Saved data entries:
::::::

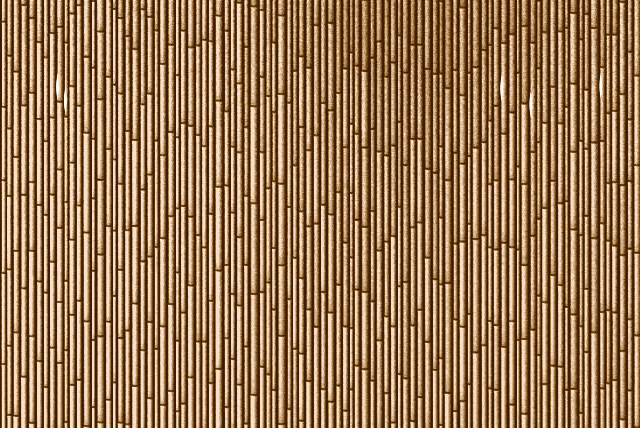
A Shadertoy shader for this texture:

```glsl
// A wall of upright bamboo canes in sepia, lit from the left and shaded at the top.
// Jittered slots split x into canes and each cane into segments; one tone value,
// built from roundness, nodes, light and grain, is mapped through a colour ramp.

const float CANES = 92.0;          // canes across the canvas
const float CANE_JITTER = 0.23;    // variation of cane width
const float NODE_JITTER = 0.1;     // variation of segment length
const vec2 SEGMENT = vec2(0.105, 0.16); // shortest and longest segment, canvas widths
const float NODE_LINE = 0.0012;    // half thickness of the node line
const float NODE_CURVE = 0.004;    // sag of the node line across a cane
const float GRAIN_SCALE = 560.0;   // speckles across the canvas
const float GRAIN = 0.34;          // strength of the speckle
const float GAP_CHANCE = 0.07;     // share of canes with a bright gap beside them
const float GAP_HEIGHT = 0.52;     // height of the gaps, canvas widths
const float GAP_LENGTH = 0.02;     // half length of a gap

const vec3 UMBER = vec3(0.26, 0.115, 0.015);
const vec3 BROWN = vec3(0.42, 0.25, 0.05);
const vec3 TAN   = vec3(0.65, 0.48, 0.26);
const vec3 STRAW = vec3(0.82, 0.69, 0.55);
const vec3 CREAM = vec3(0.97, 0.88, 0.79);

float hash(vec2 p) {
    vec3 q = fract(vec3(p.xyx) * 0.1031);
    q += dot(q, q.yzx + 33.33);
    return fract((q.x + q.y) * q.z);
}

float noise(vec2 p) {
    vec2 i = floor(p), f = fract(p);
    f = f * f * (3.0 - 2.0 * f);
    return mix(mix(hash(i), hash(i + vec2(1, 0)), f.x),
               mix(hash(i + vec2(0, 1)), hash(i + vec2(1, 1)), f.x), f.y);
}

float slotEdge(float i, float jitter, float seed) {
    return i + jitter * (2.0 * hash(vec2(i + 7.0, seed)) - 1.0);
}

// Index, lower edge and upper edge of the jittered slot holding x
vec3 slot(float x, float jitter, float seed) {
    float i = floor(x);
    if (x < slotEdge(i, jitter, seed)) i -= 1.0;
    else if (x >= slotEdge(i + 1.0, jitter, seed)) i += 1.0;
    return vec3(i, slotEdge(i, jitter, seed), slotEdge(i + 1.0, jitter, seed));
}

vec3 sepia(float t) {
    vec3 c = mix(UMBER * 0.75, UMBER, smoothstep(-0.1, 0.08, t));
    c = mix(c, BROWN, smoothstep(0.1, 0.3, t));
    c = mix(c, TAN, smoothstep(0.3, 0.52, t));
    c = mix(c, STRAW, smoothstep(0.52, 0.74, t));
    c = mix(c, CREAM, smoothstep(0.74, 0.93, t));
    return mix(c, vec3(1.0), smoothstep(1.15, 1.5, t));
}

// Broad light: a little brighter on the left, a soft dark patch at the top
float lighting(vec2 uv) {
    float light = 1.1 - 0.14 * smoothstep(0.0, 0.75, uv.x);
    float patchX = (uv.x - 0.63) / 0.17;
    light -= 0.15 * exp(-patchX * patchX) * smoothstep(0.3, 1.0, uv.y);
    light -= 0.07 * smoothstep(0.6, 1.0, uv.y);
    return light + 0.2 * exp(-uv.x / 0.01);
}

// Brightness across a cane: thin dark rims, peak left of centre, long shaded side
float roundness(float v) {
    float rims = smoothstep(0.0, 0.26, v) * (1.0 - smoothstep(0.8, 1.0, v));
    return rims * (1.0 - 0.72 * smoothstep(0.34, 0.92, v));
}

void mainImage(out vec4 fragColor, in vec2 fragCoord) {
    vec2 uv = fragCoord / iResolution.xy;
    vec2 p = fragCoord / iResolution.x;
    float px = 1.0 / iResolution.x;

    // Cane and position across it
    float x = p.x * CANES;
    vec3 cane = slot(x, CANE_JITTER, 3.0);
    float u = (x - cane.y) / (cane.z - cane.y);

    // Segment and distances to the nodes below and above
    float len = mix(SEGMENT.x, SEGMENT.y, hash(vec2(cane.x, 11.0)));
    float sag = NODE_CURVE * (u - 0.5) * (u - 0.5);
    float s = (p.y - sag) / len + 5.0 * hash(vec2(cane.x, 17.0));
    vec3 seg = slot(s, NODE_JITTER, cane.x + 40.0);
    float above = (s - seg.y) * len;
    float below = (seg.z - s) * len;
    float node = min(above, below);
    float variation = hash(vec2(cane.x + 9.0, seg.x + 61.0));

    // Round cane, flared at the nodes and nudged sideways per segment
    float margin = 0.06 * smoothstep(0.0, 0.008, node);
    float v = (u - 0.5) / (1.0 - margin) + 0.5 + 0.06 * (variation - 0.5);
    float tone = roundness(v) * lighting(uv) * mix(0.88, 1.06, variation);

    // Node: shade above it, pale rim below it, dark line on it
    tone *= 1.0 - 0.3 * exp(-above / 0.012);
    tone += 0.2 * tone * exp(-below / 0.004);
    float line = 1.0 - smoothstep(NODE_LINE - px * 0.5, NODE_LINE + px, node);
    tone = mix(tone, 0.1, 0.8 * line);

    // Speckle, stronger on the lit side and towards the top
    float grain = 0.75 * noise(p * GRAIN_SCALE) + 0.25 * noise(p * GRAIN_SCALE * 0.5 + 31.0);
    tone += GRAIN * (grain - 0.5) * (0.6 + 0.4 * uv.y) * smoothstep(0.0, 0.4, tone);
    vec3 color = sepia(tone);

    // Rare slivers of light between canes
    float dy = (p.y - GAP_HEIGHT - 0.04 * (hash(vec2(cane.x, 23.0)) - 0.5)) / GAP_LENGTH;
    float sliver = abs(x - cane.y - 0.2) - 0.2 * (1.0 - dy * dy);
    float gap = 1.0 - smoothstep(-0.5, 0.5, sliver / (px * CANES));
    gap *= step(hash(vec2(cane.x, 29.0)), GAP_CHANCE);
    fragColor = vec4(mix(color, vec3(1.0, 0.98, 0.95), gap), 1.0);
}
```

::::::

## Instructions to follow:
Line count for "return": state how many lines of the records contain it, and give only the number.

## Solved exercise:
7